With the housing market in constant flux, many people are trying to take advantage of "Short Sales" to get into the home of their dreams. A "short sale" is where the bank or lender agrees to allow a house to be sold for the less than the balance of the mortgage due on the home.
The theory is that the bank or lender is attempting to reduce their losses with a "something is better than nothing" approach. For some people, this has been good news. They have procured homes for less than they would normally have to pay for their dream home.
This lure is especially lucrative for people who have recovered from bankruptcy, have rebuilt their savings, and now want to continue their rebuilding through a home purchase. At first glance, the concept of getting more for less sounds like a great idea to anyone. However, skimping on good information can turn your dream home experience into a nightmare.
Bankrate.Inc ran an article highlighting the experiences of one such consumer, Adam Melson, with his short sale. He found and purchased a home through a short sale, thinking that he was getting a good buy, especially considering the condition of the house and the neighborhood where it was located.
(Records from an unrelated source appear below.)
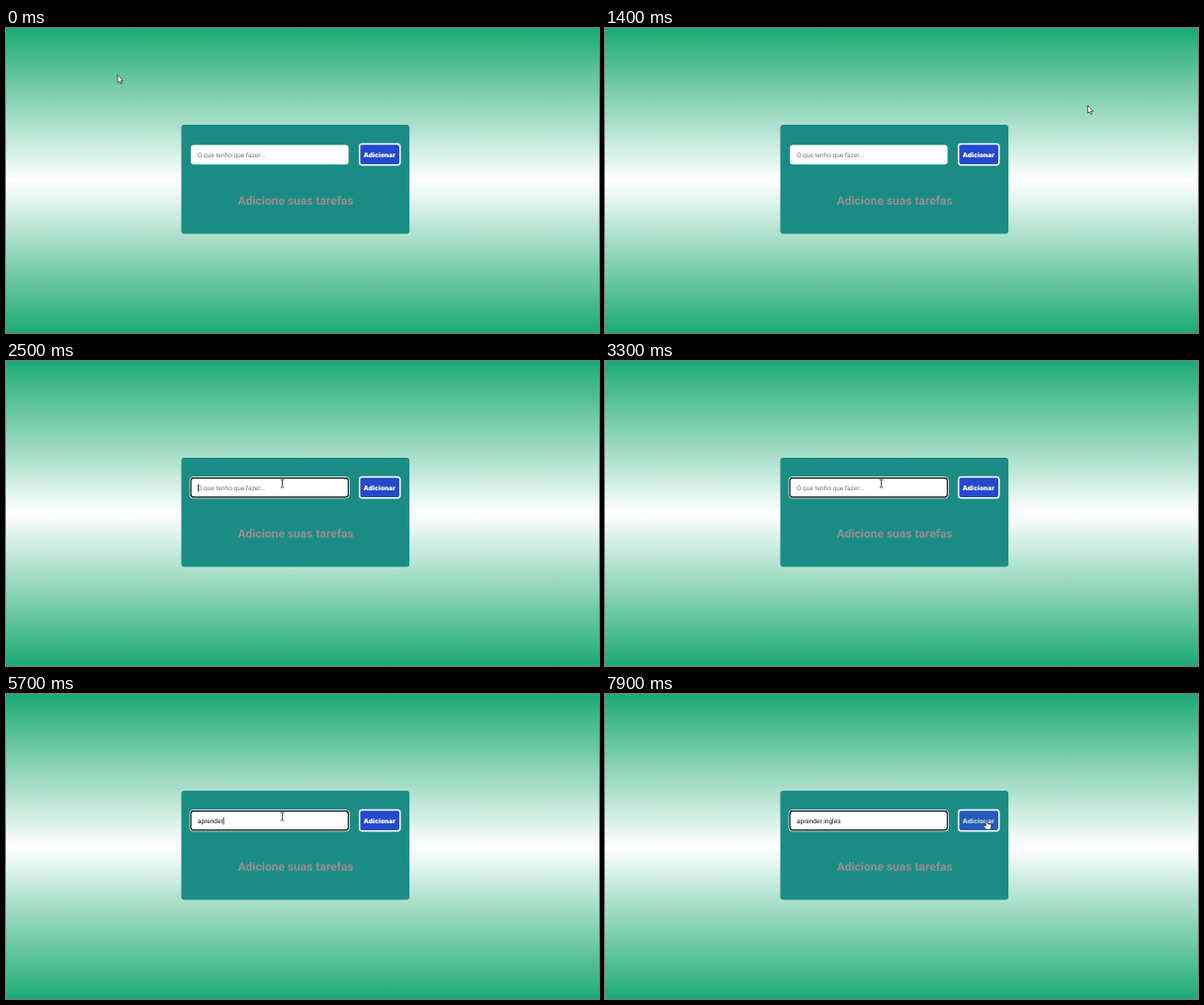
Animation of 600x309 px, one loop 8000 ms. Source, as an HTML page:

```html
<!DOCTYPE html>
<html lang="pt">
<head>
<meta charset="utf-8">
<style>
html, body { margin: 0; height: 100%; overflow: hidden; }
svg { display: block; width: 600px; height: 309px; }
text { font-family: Roboto, sans-serif; text-rendering: geometricPrecision; }
</style>
</head>
<body>
<svg viewBox="0 0 600 309">
  <defs>
    <linearGradient id="bg" x2="0" y2="1">
      <stop offset="0" stop-color="#1caa74"/>
      <stop offset=".5" stop-color="#fff"/>
      <stop offset="1" stop-color="#1caa74"/>
    </linearGradient>
  </defs>
  <rect width="600" height="309" fill="url(#bg)"/>
  <rect x="177.4" y="98" width="230.8" height="110.6" rx="3" fill="#1b8c84"/>
  <rect x="187" y="118.4" width="159.6" height="19.8" rx="3" fill="#fff"/>
  <g id="focus" fill="none">
    <rect x="186.1" y="117.6" width="161.2" height="21.3" rx="3.2" stroke="#fff" stroke-width=".9"/>
    <rect x="187.1" y="118.6" width="159.2" height="19.3" rx="2.6" stroke="#101010" stroke-width="1.1"/>
  </g>
  <text id="field" x="194" y="130.7" font-size="6.5"></text>
  <rect id="caret" y="125" width=".8" height="7.4" fill="#111"/>
  <rect id="button" x="357.7" y="117.4" width="41" height="21.3" rx="2.6" stroke="#fff" stroke-width="1.5"/>
  <text id="label" x="378" y="130.7" font-size="6.6" font-weight="900" text-anchor="middle" style="font-family:Inter,sans-serif">Adicionar</text>
  <text x="293" y="179.2" font-size="12" font-weight="700" text-anchor="middle" fill="#958e93">Adicione suas tarefas</text>
  <g id="pointer">
    <path id="arrow" d="M0 0V8L1.8 6.4L3 9.1L4.3 8.5L3.1 5.9H5.5Z" fill="#fff" stroke="#222" stroke-width=".7"/>
    <path id="beam" d="M-1.8 -3.8H-.5L0 -3.4L.5 -3.8H1.8M0 -3.4V3.7M-1.8 4.1H-.5L0 3.7L.5 4.1H1.8" fill="none" stroke="#222" stroke-width=".8"/>
    <path id="hand" d="M-.8 .4Q0 -.7 .8 .4V3.6L4.2 4.5Q5 4.8 4.9 6L4.2 10H-.3L-3 6.2Q-2.7 5-1.8 5.6L-.8 6.5Z" fill="#fff" stroke="#222" stroke-width=".7"/>
  </g>
</svg>
<script>
const el = id => document.getElementById(id);
const show = (id, on) => el(id).setAttribute("visibility", on ? "visible" : "hidden");
const LOOP = 8000, STEP = 100, FOCUS = 2500;
const TASK = "aprender ingles", HINT = "O que tenho que fazer...";

// time, x, y of the pointer
const path = [
  [0, 113, 47.5], [700, 227, 51.5], [900, 300, 53], [1300, 521, 74],
  [1800, 358, 96], [1900, 341, 98.5], [2300, 279.6, 124], [7500, 279.6, 124],
  [7600, 301, 123], [7700, 345, 122], [7800, 375, 125], [7900, 386, 127.5]
];
const keyTime = i => i < 8 ? 4700 + i * 135 : 5900 + (i - 8) * 200;

function pointerAt(t) {
  const i = path.findIndex(p => p[0] > t);
  if (i < 0) return path.at(-1).slice(1);
  const [t0, x0, y0] = path[i - 1], [t1, x1, y1] = path[i];
  const k = (t - t0) / (t1 - t0);
  return [x0 + (x1 - x0) * k, y0 + (y1 - y0) * k];
}

function mix(a, b, k) {
  return `rgb(${a.map((v, i) => Math.round(v + (b[i] - v) * k))})`;
}

function draw(t) {
  const [x, y] = pointerAt(t);
  const inside = (l, r) => x > l && x < r && y > 118 && y < 139;
  const overField = inside(187, 347), overButton = inside(357, 399);
  show("beam", overField);
  show("hand", overButton);
  show("arrow", !overField && !overButton);
  el("pointer").setAttribute("transform", `translate(${x} ${y})`);

  let typed = 0;
  while (typed < TASK.length && keyTime(typed) <= t) typed++;
  const field = el("field");
  field.textContent = typed ? TASK.slice(0, typed) : HINT;
  field.setAttribute("fill", typed ? "#111" : "#757575");

  // The caret restarts its blink with each key
  const since = t - (typed ? keyTime(typed - 1) : FOCUS);
  show("focus", t >= FOCUS);
  show("caret", t >= FOCUS && since % 1000 < 500);
  el("caret").setAttribute("x", 194 + (typed ? field.getSubStringLength(0, typed) : 0));

  const hover = overButton ? (t - 7700) / 200 : 0;
  el("button").setAttribute("fill", mix([37, 73, 204], [34, 91, 188], hover));
  el("label").setAttribute("fill", mix([255, 255, 255], [188, 211, 208], hover));
}

function frame(now) {
  draw(Math.floor(now % LOOP / STEP) * STEP);
  requestAnimationFrame(frame);
}
draw(0);
requestAnimationFrame(frame);
</script>
</body>
</html>
```
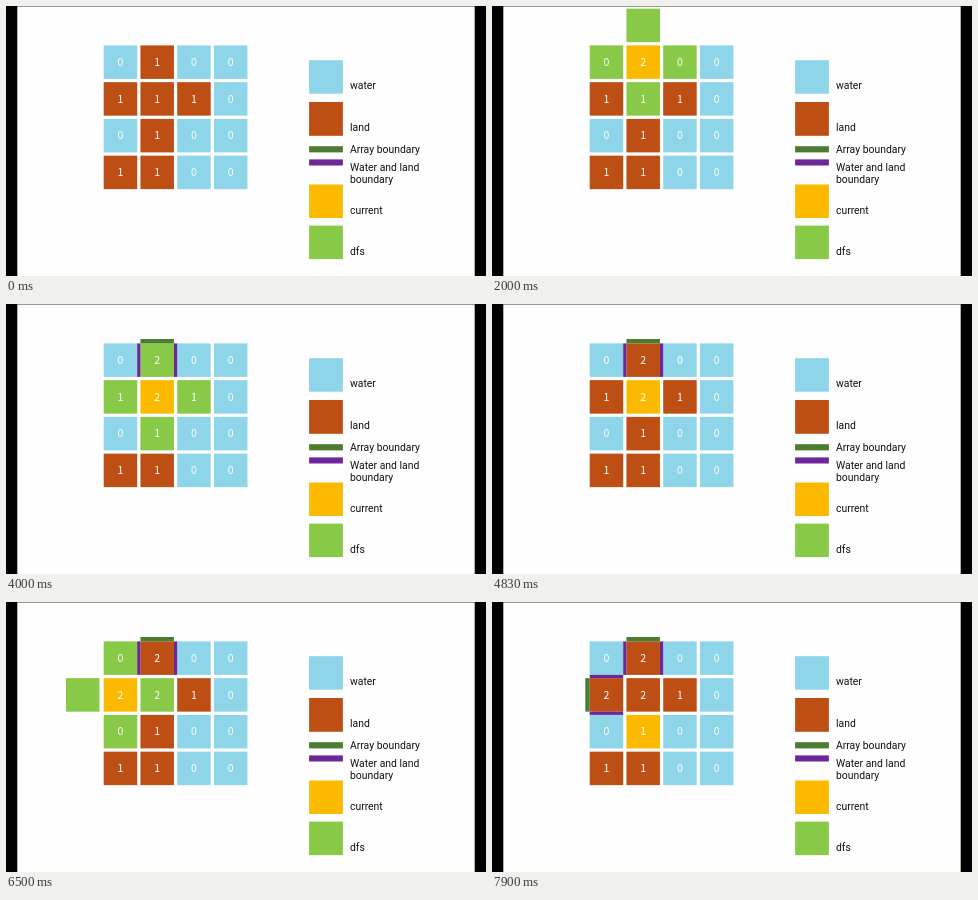
Write an HTML page that moves like this. It is 480 by 270 pixels and loops after 8 s.

```html
<!DOCTYPE html>
<html lang="en">
<head>
<meta charset="utf-8">
<title>Island perimeter</title>
<style>
  html, body { margin: 0; width: 100%; height: 100%; overflow: hidden; background: #000; }
  svg { display: block; width: 100vw; height: 100vh; }
  text { font-family: Roboto, "Open Sans", sans-serif; font-size: 10.4px; }
  .digit { fill: #fff; font-family: "Noto Sans CJK SC", "Noto Sans", sans-serif; font-size: 10.6px; text-anchor: middle; }
</style>
</head>
<body>
<svg id="stage" viewBox="0 0 480 270"></svg>
<script>
const LOOP = 8000, PITCH = 36.75, SIZE = 33.5, LEFT = 97.7, TOP = 39.4;
const COLOR = {
  water: '#8fd5e9', land: '#bd4f14', edge: '#4b7c2f',
  shore: '#6d2798', current: '#fbba00', dfs: '#88c948'
};
const grid = ['0100', '1110', '0100', '1100'];
const around = [[-1, 0], [1, 0], [0, -1], [0, 1]];
const stage = document.getElementById('stage');

function add(tag, attrs, content = '') {
  const node = document.createElementNS('http://www.w3.org/2000/svg', tag);
  for (const key in attrs) node.setAttribute(key, attrs[key]);
  node.textContent = content;
  return stage.appendChild(node);
}
const box = (x, y, width, height, fill) => add('rect', { x, y, width, height, fill });
const xOf = col => LEFT + col * PITCH;
const yOf = row => TOP + row * PITCH;
const keyOf = (row, col) => row + ',' + col;

box(11.3, 0.4, 457.4, 269.6, '#fefefe');

const legend = [
  ['water', 54.2, SIZE], ['land', 96, 33.8], ['edge', 140.2, 6.2],
  ['shore', 153.4, 6.1], ['current', 178.5, SIZE], ['dfs', 219.6, SIZE]
];
for (const [kind, y, height] of legend) box(303.1, y, 33.8, height, COLOR[kind]);

const labels = [
  ['water', 83.3], ['land', 125.2], ['Array boundary', 147.2],
  ['Water and land', 164.8], ['boundary', 177.4], ['current', 207.6], ['dfs', 248.7]
];
for (const [label, y] of labels) add('text', { x: 344, y, fill: '#111' }, label);

const cells = {};
function addCell(row, col, value, x = xOf(col)) {
  const rect = box(x, yOf(row), SIZE, SIZE, COLOR.dfs);
  const digit = add('text', {
    class: 'digit', x: x + SIZE / 2, y: yOf(row) + 20.5
  }, value);
  cells[keyOf(row, col)] = { rect, digit, value };
}
grid.forEach((line, row) => [...line].forEach((value, col) => addCell(row, col, value)));
addCell(-1, 1, '');
addCell(1, -1, '', 60);

// Each visit: current cell, then marked, neighbours searched, borders drawn.
const visits = [
  { row: 0, col: 1, start: 950, mark: 1350, search: 1750, settle: 2570 },
  { row: 1, col: 1, start: 3150, mark: 3480, search: 3900, settle: 4650 },
  { row: 1, col: 0, start: 5320, mark: 5720, search: 6150, settle: 6980 },
  { row: 2, col: 1, start: 7570, mark: Infinity, search: Infinity, settle: Infinity }
];

function addBorder(row, col, [dr, dc]) {
  const near = cells[keyOf(row + dr, col + dc)];
  if (near.value === '1') return [];
  const thick = near.value === '' ? 4.4 : PITCH - SIZE;
  const offset = d => d < 0 ? -thick : d > 0 ? SIZE : 0;
  return [box(xOf(col) + offset(dc), yOf(row) + offset(dr),
    dc ? thick : SIZE, dr ? thick : SIZE,
    near.value === '' ? COLOR.edge : COLOR.shore)];
}
for (const visit of visits) {
  visit.borders = visit.settle < LOOP
    ? around.flatMap(step => addBorder(visit.row, visit.col, step)) : [];
}

function draw(time) {
  const active = visits.filter(visit => time >= visit.start).pop();
  const searching = active && time >= active.search && time < active.settle;
  const found = new Set(searching
    ? around.map(([dr, dc]) => keyOf(active.row + dr, active.col + dc)) : []);
  const current = active && keyOf(active.row, active.col);
  const marked = new Set(visits.filter(v => time >= v.mark).map(v => keyOf(v.row, v.col)));

  for (const key in cells) {
    const { rect, digit, value } = cells[key];
    const kind = key === current ? 'current' : found.has(key) ? 'dfs'
      : value === '1' ? 'land' : 'water';
    rect.setAttribute('fill', COLOR[kind]);
    rect.style.display = value || found.has(key) ? '' : 'none';
    digit.textContent = marked.has(key) ? '2' : value;
  }
  for (const { settle, borders } of visits) {
    for (const border of borders) border.style.display = time >= settle ? '' : 'none';
  }
}

const began = performance.now();
function tick() {
  draw((performance.now() - began) % LOOP);
  requestAnimationFrame(tick);
}
tick();
</script>
</body>
</html>
```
Melson also skipped important things like a home inspection.
After the deal was signed, he discovered other problems which included termite and water damage which resulted in a $40,000 remodeling tab. Whether you have gone through bankruptcy or not, absorbing an unexpected $40,000 tab can be financially crippling, and send many people back to the bankruptcy court.
To prevent a relapse back into bankruptcy with a short sale, use many of the same principles that you learned during bankruptcy. First off is know what you are getting and why. Many people get into financial trouble because they do emotional spending. The same happens in home sales... you fall in love with a house and you just have to have it.
The allure also tends to blind you to the little things that become big problems later, like cracks and uneven flooring. Do not pass them off as mere character traits of the house. Take the time to get quality information about the house. Some states do not require lenders to make disclosures about problems with the home.
If the sale involves a foreclosed home, the lender may not even be aware of issues that an original homeowner would normally list on a disclosure form. Do not assume that the lack of disclosure means that no issue exists with the house. Invest in a quality inspection before you make an offer. After you receive the inspection, ask questions if you don't understand the report. Also leverage your insurance agent and ask them if there are any risks they see that will be reflected by way of higher premiums for the house.
Bankruptcy is a process which takes diligence. If you make the effort to rebuild after bankruptcy, make sure that you do not repeat the same mistakes which originally lead you down the bankruptcy path. Controlling emotional spending, planning expensive purchases, and knowing the value and hidden costs of large expenses will help you prevent making the same mistakes. No one wants to file for bankruptcy. If you are being bit by an unexpected debt associated with a short sale, bankruptcy may be your best option for resolving new debt issues.